By putting in some vintage prints, Moira has added both depth and places for the eye to rest as the quilt is viewed. Like Ann’s houses and Donna’s ladybird, the check fabric is fussy cut to keep the pattern vertical and horizontal.

Irene Blanck Focus on Quilts

Moira’s vintage fabrics.

Marcia chose bright coloured fabrics of clear and defined patterns, and set them against a row of grey. This style gives lots of ‘I Spy’ spots to discover as you look at the quilt.

Irene Blanck Focus on Quilts

Marcia’s alternate row layout.

Karin’s quilt has the wow factor of traditional red and black, with modern grey linking the two together. Careful placement of the red will catch attention to the quilt. Karin’s using Paula Storm‘s new appliqué needles (in the cute little bottle), and experimenting with Wonderfil’s ‘Deco-Bob’ thread to appliqué the clamshells together.

Irene Blanck Focus on Quilts

Karin’s glam clams.

Debbie’s scrappy quilt has her clamshells made from batiks. This will be a richly coloured quilt, and the finely woven fabric is very easy to appliqué.

Irene Blanck Focus on Quilts

Debbie whipstitching clams together.

Winner of the ‘Quiet Achiever Award’ goes to our hand stitching extraordinaire …. Angela! These perfectly pieced ‘French General’ clamshells came together before any of us had time to thread a needle! (Sorry about the shadow – the sun came out from behind just as the photo was taken.)

Irene Blanck Focus on Quilts

Angela’s ‘soldiers’ all in a line.

Oooops …! Don’t do what Donna did … Just as well it was close to finishing time, well after having made the clamshells.

Irene Blanck Focus on Quilts.

Donna sewed her finger to the clamshells – ouch!

Irene concluded her lesson with advice on layouts, quilting, borders and labels. Her alternate row sample has machine quilting,

Irene Blanck Focus on Fabric

Irene’s alternate rows.

whilst her ‘scrappy’ version is hand quilted in a utility stitch using Perle 8 cotton thread.

Irene Blank Focus on Quilts

Irene’s hand quilting.
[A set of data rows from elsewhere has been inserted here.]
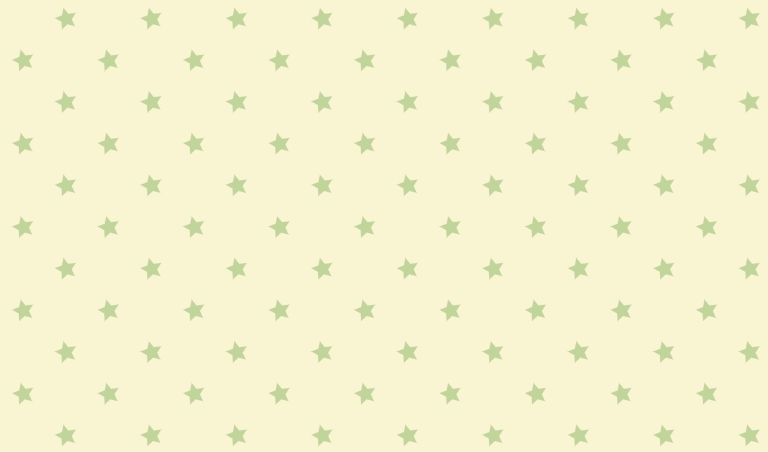
Write a Shadertoy shader that draws this pattern.

```glsl
// Small sage-green five-pointed stars on pale cream, set in staggered rows.
// Each row is a repeated cell, shifted by half a step on every other row;
// the star is a signed distance found by folding the angle into one half-point.

const float PI = 3.14159265;

// Signed distance to the edges of a star with one tip along the +x axis.
float starDistance(vec2 p, float outer, float inner) {
    float sector = 2.0 * PI / 5.0;
    float angle = abs(mod(atan(p.y, p.x) + 0.5 * sector, sector) - 0.5 * sector);
    vec2 folded = length(p) * vec2(cos(angle), sin(angle));

    // Edge from the tip down to the notch between two points.
    vec2 tip = vec2(outer, 0.0);
    vec2 notch = inner * vec2(cos(0.5 * sector), sin(0.5 * sector));
    vec2 edge = normalize(notch - tip);
    return dot(folded - tip, vec2(edge.y, -edge.x));
}

vec2 rotate(vec2 p, float angle) {
    float c = cos(angle), s = sin(angle);
    return vec2(c * p.x - s * p.y, s * p.x + c * p.y);
}

void mainImage(out vec4 fragColor, in vec2 fragCoord) {
    // Canvas-width units, measured from the top left corner.
    float pixel = 1.0 / iResolution.x;
    vec2 uv = vec2(fragCoord.x, iResolution.y - fragCoord.y) * pixel;

    // Staggered lattice: odd rows move half a column sideways.
    vec2 spacing = vec2(0.1113, 0.05426);
    vec2 grid = (uv - vec2(0.0862, 0.0246)) / spacing;
    float row = floor(grid.y + 0.5);
    grid.x += 0.5 * mod(row, 2.0);
    vec2 local = (fract(grid + 0.5) - 0.5) * spacing;
    local.y = -local.y;

    // One tip points left, with a slight clockwise tilt.
    float d = starDistance(rotate(local, radians(-176.0)), 0.0147, 0.0072);
    float coverage = 1.0 - smoothstep(-0.75 * pixel, 0.75 * pixel, d);

    vec3 cream = vec3(0.976, 0.957, 0.820);
    vec3 sage = vec3(0.757, 0.831, 0.608);
    fragColor = vec4(mix(cream, sage, coverage), 1.0);
}
```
Irene is well known for her needle-turn appliqué and her love of fabric printed with text, which she incorporates into her quilts. She is now the proud author of her first book, published by Quiltmania.

Irene Blanck Focus on Quilts.

‘Focus on Applique’ by Irene Blanck

Phew! A marathon blog! I’m glad you stayed the distance!

Hope you’ve enjoyed seeing what participants can enjoy and achieve in Irene Blanck’s ‘Clamshell’ class.

Till next time,